▸ EXERCISE BRIEF
The expected answer is a copy of every line in the listing that has the word "strands".

▸ PROVIDED RECORDS
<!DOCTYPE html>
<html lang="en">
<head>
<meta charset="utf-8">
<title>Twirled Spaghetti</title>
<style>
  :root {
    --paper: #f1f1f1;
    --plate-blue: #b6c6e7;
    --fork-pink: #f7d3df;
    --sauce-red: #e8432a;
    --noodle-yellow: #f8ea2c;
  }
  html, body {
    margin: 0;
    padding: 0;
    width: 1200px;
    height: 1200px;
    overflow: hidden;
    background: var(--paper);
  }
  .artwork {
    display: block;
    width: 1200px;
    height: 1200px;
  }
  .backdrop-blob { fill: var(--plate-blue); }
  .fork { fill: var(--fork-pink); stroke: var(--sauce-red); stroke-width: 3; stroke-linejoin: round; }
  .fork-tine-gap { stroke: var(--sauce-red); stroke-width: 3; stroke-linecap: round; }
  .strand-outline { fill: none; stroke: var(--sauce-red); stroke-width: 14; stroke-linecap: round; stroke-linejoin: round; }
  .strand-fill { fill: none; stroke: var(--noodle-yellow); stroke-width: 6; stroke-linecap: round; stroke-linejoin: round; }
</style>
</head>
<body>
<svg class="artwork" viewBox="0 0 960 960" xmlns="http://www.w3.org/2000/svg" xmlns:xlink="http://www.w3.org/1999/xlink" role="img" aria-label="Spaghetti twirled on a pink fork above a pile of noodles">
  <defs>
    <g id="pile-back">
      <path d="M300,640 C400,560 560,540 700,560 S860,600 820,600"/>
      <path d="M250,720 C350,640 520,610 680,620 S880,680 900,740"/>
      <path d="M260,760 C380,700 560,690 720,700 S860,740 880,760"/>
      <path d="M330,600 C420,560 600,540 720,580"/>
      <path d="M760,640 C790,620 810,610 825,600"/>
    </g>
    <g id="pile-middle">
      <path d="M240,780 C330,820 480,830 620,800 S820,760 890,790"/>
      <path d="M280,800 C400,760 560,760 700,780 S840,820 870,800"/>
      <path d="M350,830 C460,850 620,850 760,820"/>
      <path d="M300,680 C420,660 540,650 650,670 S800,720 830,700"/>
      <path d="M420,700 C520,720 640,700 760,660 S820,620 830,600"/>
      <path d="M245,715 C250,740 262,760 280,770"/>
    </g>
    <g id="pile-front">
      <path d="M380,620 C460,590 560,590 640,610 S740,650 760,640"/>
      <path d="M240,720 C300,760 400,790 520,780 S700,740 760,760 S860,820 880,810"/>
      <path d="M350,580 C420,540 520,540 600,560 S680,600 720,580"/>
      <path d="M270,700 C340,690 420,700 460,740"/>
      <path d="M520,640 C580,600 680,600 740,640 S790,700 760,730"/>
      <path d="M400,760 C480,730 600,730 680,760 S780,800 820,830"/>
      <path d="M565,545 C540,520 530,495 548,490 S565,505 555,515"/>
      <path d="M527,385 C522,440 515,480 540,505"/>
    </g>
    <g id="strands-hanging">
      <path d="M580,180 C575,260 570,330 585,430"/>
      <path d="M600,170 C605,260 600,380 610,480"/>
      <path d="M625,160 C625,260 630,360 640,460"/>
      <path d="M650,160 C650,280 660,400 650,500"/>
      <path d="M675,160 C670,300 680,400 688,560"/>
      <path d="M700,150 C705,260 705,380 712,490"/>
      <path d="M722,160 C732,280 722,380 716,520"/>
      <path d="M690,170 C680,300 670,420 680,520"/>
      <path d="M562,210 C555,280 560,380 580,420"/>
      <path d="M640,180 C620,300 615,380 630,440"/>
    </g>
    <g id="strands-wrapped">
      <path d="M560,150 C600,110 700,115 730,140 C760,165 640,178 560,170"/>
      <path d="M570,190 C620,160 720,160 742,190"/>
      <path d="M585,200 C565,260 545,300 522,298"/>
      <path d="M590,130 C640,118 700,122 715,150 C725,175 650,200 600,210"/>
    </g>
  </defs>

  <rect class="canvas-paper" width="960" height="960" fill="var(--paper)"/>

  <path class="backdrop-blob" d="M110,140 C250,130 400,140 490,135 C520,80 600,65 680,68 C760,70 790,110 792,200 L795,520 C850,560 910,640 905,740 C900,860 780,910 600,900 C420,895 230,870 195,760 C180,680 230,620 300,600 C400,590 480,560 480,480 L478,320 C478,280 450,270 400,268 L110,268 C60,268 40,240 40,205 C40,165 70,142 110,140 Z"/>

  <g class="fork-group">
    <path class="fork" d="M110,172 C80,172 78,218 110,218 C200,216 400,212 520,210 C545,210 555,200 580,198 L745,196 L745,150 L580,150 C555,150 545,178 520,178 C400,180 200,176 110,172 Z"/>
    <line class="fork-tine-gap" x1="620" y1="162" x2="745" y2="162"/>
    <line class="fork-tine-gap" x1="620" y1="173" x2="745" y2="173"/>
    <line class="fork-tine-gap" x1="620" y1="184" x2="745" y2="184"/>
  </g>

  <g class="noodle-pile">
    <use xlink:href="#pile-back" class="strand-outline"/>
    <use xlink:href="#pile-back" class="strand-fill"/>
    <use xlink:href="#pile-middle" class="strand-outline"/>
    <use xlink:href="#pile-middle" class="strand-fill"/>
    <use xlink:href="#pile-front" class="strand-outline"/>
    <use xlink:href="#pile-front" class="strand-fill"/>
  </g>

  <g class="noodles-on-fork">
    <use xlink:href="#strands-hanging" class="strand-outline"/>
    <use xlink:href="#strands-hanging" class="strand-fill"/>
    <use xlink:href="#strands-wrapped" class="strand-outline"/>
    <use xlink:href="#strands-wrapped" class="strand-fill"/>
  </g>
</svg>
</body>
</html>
--
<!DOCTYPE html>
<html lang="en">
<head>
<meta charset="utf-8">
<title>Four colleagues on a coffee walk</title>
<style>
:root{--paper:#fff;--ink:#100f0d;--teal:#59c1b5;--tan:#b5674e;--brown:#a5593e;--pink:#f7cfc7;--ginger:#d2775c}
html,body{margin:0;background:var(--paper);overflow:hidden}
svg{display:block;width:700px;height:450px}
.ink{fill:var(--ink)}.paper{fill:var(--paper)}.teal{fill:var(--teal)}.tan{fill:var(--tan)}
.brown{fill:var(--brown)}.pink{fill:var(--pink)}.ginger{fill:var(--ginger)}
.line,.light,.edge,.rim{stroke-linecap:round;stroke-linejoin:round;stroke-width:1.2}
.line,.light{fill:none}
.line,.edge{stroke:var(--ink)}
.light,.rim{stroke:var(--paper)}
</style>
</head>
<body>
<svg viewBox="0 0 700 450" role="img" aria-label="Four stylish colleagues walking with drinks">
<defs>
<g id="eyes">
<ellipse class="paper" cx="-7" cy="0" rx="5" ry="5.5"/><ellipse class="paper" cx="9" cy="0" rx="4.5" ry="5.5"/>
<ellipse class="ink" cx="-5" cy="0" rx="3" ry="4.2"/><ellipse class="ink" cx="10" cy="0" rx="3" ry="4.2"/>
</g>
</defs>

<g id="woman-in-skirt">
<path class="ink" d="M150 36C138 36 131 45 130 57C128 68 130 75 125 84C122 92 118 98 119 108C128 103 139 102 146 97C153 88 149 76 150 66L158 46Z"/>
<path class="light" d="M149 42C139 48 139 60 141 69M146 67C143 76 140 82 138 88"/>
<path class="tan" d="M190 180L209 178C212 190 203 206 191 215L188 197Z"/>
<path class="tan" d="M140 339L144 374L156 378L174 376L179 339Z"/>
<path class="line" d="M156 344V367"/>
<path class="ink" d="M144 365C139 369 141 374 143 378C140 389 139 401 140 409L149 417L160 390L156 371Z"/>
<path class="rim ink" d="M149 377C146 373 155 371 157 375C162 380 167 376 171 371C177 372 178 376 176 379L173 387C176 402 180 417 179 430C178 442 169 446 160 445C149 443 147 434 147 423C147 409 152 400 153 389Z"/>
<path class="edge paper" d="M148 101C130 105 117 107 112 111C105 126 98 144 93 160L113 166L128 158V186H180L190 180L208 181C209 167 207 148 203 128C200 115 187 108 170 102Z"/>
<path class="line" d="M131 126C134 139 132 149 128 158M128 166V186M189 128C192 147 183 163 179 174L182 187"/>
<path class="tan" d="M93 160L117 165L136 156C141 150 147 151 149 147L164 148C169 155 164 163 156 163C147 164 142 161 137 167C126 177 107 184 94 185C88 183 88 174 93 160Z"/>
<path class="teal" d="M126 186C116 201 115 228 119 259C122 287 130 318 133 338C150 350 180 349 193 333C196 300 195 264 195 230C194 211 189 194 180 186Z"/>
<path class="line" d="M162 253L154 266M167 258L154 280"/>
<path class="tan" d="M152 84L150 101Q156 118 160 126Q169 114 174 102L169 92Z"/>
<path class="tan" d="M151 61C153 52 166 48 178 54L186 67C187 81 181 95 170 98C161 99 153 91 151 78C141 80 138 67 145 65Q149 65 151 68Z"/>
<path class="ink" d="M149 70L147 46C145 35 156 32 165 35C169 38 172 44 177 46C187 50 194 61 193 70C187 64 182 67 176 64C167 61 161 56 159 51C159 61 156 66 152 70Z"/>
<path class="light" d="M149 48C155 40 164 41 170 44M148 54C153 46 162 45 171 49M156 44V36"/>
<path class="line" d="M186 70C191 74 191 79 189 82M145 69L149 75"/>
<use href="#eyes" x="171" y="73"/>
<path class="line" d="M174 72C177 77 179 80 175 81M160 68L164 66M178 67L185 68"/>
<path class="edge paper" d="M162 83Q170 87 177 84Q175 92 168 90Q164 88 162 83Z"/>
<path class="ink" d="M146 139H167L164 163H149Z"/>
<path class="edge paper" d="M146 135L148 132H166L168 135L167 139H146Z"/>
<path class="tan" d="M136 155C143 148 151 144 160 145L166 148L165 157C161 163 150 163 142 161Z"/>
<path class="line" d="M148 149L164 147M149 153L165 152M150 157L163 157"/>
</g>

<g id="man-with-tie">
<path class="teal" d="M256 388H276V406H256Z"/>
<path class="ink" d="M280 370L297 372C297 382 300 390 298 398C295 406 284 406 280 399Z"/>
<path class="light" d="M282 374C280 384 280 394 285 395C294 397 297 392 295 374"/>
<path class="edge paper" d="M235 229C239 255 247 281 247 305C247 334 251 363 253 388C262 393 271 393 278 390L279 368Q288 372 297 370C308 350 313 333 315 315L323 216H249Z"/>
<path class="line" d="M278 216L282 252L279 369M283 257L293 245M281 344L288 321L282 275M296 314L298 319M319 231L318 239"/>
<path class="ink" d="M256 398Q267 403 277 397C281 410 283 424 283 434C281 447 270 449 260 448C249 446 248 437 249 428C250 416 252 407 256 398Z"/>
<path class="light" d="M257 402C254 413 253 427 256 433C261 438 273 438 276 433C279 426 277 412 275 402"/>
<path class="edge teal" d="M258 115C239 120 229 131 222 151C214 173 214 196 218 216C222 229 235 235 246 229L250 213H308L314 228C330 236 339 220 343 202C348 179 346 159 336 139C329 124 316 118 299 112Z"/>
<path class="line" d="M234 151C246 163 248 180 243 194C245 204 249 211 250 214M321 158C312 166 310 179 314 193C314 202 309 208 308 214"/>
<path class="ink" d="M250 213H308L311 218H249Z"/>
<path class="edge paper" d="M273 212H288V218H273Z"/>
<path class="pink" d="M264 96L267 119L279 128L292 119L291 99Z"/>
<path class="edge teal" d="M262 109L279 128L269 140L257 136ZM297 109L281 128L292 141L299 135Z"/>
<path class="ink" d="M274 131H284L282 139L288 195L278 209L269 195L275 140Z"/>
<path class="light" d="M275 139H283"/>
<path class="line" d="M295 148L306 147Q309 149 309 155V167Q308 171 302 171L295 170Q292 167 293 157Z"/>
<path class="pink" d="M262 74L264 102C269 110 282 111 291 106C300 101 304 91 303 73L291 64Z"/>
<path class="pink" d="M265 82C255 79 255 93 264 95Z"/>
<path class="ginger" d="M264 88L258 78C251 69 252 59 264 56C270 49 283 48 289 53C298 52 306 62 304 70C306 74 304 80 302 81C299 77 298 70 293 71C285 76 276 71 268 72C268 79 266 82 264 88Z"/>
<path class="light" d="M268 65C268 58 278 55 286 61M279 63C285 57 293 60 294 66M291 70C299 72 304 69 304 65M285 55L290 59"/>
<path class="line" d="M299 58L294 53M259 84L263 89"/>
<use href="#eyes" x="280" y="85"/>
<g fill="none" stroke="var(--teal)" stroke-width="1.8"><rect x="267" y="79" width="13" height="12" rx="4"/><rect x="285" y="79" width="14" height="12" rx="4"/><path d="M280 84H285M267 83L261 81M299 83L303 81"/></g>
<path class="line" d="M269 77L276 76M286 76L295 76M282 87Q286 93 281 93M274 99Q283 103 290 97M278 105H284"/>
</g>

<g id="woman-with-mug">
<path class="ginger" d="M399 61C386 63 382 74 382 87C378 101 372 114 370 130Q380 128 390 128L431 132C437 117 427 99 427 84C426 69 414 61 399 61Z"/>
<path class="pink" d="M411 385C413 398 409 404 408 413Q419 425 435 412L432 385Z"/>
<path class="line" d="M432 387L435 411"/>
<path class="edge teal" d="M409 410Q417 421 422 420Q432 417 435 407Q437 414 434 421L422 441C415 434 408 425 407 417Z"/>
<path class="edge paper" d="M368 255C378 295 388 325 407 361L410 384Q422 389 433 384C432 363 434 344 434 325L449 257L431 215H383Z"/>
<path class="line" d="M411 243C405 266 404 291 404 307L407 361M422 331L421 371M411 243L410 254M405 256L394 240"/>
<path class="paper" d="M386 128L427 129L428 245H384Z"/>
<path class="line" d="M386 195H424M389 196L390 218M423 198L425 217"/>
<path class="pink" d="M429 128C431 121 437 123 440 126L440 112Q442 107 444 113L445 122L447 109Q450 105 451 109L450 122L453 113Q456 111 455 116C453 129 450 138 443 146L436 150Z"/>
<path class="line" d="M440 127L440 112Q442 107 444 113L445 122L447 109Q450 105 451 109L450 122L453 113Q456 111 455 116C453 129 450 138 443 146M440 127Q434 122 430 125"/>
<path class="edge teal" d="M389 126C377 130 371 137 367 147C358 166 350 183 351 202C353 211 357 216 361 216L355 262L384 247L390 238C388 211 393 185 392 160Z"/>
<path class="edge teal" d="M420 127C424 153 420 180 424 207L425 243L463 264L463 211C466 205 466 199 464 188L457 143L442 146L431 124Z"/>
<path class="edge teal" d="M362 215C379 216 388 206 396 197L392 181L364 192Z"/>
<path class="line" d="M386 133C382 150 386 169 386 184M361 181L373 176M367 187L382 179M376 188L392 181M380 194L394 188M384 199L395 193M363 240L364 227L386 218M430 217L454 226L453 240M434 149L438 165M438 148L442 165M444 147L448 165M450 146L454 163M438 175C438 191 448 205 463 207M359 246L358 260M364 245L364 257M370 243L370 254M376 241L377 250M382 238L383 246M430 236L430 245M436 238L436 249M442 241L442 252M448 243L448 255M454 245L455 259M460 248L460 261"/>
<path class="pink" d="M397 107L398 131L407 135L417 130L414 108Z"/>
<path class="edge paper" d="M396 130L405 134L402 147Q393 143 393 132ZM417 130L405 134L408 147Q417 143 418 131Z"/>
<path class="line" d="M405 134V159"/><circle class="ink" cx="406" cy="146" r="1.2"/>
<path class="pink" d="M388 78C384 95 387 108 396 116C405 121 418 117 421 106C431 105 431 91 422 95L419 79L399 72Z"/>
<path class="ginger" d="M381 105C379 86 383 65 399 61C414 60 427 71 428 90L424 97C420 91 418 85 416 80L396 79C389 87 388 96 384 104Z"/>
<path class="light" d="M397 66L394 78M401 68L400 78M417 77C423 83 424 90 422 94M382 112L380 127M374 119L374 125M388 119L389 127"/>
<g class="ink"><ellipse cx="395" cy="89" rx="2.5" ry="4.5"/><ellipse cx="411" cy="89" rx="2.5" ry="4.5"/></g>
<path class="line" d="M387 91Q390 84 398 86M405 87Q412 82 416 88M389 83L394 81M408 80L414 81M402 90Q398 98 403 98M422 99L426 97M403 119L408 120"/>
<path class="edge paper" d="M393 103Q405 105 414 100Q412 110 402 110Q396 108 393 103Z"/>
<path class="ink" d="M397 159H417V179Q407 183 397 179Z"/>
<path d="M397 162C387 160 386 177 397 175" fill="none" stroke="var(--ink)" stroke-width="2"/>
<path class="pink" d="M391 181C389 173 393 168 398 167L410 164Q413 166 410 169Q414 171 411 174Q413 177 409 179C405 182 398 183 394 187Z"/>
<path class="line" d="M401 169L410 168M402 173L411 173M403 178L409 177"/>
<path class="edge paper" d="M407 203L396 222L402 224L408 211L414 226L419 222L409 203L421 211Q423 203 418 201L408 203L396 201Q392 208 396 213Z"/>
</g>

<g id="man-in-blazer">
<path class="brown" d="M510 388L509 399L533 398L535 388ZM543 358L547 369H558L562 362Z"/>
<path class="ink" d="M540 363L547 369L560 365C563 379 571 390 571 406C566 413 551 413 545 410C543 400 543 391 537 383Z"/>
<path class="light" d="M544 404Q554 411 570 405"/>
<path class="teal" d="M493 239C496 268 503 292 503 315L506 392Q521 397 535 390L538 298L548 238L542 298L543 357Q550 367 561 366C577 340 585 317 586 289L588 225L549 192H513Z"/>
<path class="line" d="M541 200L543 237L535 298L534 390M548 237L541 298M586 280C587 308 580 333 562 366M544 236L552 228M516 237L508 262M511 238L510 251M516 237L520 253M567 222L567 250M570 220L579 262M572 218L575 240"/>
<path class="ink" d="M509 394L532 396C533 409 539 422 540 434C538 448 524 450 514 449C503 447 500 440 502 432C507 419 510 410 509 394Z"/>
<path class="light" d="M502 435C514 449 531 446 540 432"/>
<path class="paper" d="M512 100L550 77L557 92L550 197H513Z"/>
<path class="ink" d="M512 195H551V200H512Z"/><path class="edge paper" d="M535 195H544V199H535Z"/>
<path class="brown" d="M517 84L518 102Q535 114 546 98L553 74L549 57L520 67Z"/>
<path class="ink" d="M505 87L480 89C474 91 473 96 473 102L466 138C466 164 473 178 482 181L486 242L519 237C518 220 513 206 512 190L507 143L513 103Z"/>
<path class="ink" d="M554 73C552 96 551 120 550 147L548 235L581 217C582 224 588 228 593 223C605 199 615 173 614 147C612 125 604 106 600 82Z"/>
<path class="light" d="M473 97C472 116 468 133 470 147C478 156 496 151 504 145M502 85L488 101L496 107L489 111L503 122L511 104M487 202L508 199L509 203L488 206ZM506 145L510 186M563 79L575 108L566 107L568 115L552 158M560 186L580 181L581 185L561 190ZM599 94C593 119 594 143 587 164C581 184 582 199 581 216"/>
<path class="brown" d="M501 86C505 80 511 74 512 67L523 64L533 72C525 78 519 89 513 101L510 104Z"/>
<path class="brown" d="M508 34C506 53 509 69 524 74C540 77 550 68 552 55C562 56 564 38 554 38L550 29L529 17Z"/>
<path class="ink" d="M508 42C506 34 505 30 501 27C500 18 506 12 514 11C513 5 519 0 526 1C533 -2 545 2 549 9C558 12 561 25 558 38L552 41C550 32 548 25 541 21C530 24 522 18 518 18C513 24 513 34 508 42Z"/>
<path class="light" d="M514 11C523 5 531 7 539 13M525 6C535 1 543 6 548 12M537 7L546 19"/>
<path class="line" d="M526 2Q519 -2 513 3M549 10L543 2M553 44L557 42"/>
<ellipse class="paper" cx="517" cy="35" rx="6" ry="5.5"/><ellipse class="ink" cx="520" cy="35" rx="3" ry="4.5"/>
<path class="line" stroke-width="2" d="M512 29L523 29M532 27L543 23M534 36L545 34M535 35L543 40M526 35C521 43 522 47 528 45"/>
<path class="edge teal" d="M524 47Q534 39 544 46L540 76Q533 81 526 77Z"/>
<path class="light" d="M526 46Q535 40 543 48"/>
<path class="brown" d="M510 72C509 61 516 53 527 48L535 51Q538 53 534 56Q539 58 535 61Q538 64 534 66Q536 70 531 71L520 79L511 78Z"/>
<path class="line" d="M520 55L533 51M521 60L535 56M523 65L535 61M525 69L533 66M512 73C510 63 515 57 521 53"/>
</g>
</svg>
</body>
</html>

▸ TASK ANSWER
    <g id="strands-hanging">
    <g id="strands-wrapped">
    <use xlink:href="#strands-hanging" class="strand-outline"/>
    <use xlink:href="#strands-hanging" class="strand-fill"/>
    <use xlink:href="#strands-wrapped" class="strand-outline"/>
    <use xlink:href="#strands-wrapped" class="strand-fill"/>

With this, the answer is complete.